* **TO DO**
Every record listed below should be copied exactly.

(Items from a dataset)
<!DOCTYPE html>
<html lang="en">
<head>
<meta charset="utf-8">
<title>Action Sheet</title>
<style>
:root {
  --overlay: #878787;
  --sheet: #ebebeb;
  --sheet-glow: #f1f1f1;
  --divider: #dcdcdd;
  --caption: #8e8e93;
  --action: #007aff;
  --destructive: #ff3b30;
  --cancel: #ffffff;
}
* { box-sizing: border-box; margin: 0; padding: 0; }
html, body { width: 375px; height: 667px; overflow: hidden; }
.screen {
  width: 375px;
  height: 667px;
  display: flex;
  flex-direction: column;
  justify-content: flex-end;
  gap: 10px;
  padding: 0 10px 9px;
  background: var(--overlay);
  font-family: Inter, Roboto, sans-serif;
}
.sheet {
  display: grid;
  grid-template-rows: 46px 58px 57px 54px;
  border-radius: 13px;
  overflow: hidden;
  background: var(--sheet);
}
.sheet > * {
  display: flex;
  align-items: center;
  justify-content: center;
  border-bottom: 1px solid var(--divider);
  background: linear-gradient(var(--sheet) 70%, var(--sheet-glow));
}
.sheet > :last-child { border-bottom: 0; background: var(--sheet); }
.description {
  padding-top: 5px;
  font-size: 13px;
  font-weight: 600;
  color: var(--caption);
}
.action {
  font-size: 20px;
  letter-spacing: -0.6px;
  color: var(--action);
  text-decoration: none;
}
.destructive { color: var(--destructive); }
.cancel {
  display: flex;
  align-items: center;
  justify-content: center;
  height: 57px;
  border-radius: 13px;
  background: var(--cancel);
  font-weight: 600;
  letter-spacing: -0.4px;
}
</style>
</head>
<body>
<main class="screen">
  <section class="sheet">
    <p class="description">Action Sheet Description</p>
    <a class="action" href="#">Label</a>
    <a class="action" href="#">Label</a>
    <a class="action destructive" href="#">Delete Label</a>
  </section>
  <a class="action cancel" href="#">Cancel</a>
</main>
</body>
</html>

* **ANSWER SPACE**
<!DOCTYPE html>
<html lang="en">
<head>
<meta charset="utf-8">
<title>Action Sheet</title>
<style>
:root {
  --overlay: #878787;
  --sheet: #ebebeb;
  --sheet-glow: #f1f1f1;
  --divider: #dcdcdd;
  --caption: #8e8e93;
  --action: #007aff;
  --destructive: #ff3b30;
  --cancel: #ffffff;
}
* { box-sizing: border-box; margin: 0; padding: 0; }
html, body { width: 375px; height: 667px; overflow: hidden; }
.screen {
  width: 375px;
  height: 667px;
  display: flex;
  flex-direction: column;
  justify-content: flex-end;
  gap: 10px;
  padding: 0 10px 9px;
  background: var(--overlay);
  font-family: Inter, Roboto, sans-serif;
}
.sheet {
  display: grid;
  grid-template-rows: 46px 58px 57px 54px;
  border-radius: 13px;
  overflow: hidden;
  background: var(--sheet);
}
.sheet > * {
  display: flex;
  align-items: center;
  justify-content: center;
  border-bottom: 1px solid var(--divider);
  background: linear-gradient(var(--sheet) 70%, var(--sheet-glow));
}
.sheet > :last-child { border-bottom: 0; background: var(--sheet); }
.description {
  padding-top: 5px;
  font-size: 13px;
  font-weight: 600;
  color: var(--caption);
}
.action {
  font-size: 20px;
  letter-spacing: -0.6px;
  color: var(--action);
  text-decoration: none;
}
.destructive { color: var(--destructive); }
.cancel {
  display: flex;
  align-items: center;
  justify-content: center;
  height: 57px;
  border-radius: 13px;
  background: var(--cancel);
  font-weight: 600;
  letter-spacing: -0.4px;
}
</style>
</head>
<body>
<main class="screen">
  <section class="sheet">
    <p class="description">Action Sheet Description</p>
    <a class="action" href="#">Label</a>
    <a class="action" href="#">Label</a>
    <a class="action destructive" href="#">Delete Label</a>
  </section>
  <a class="action cancel" href="#">Cancel</a>
</main>
</body>
</html>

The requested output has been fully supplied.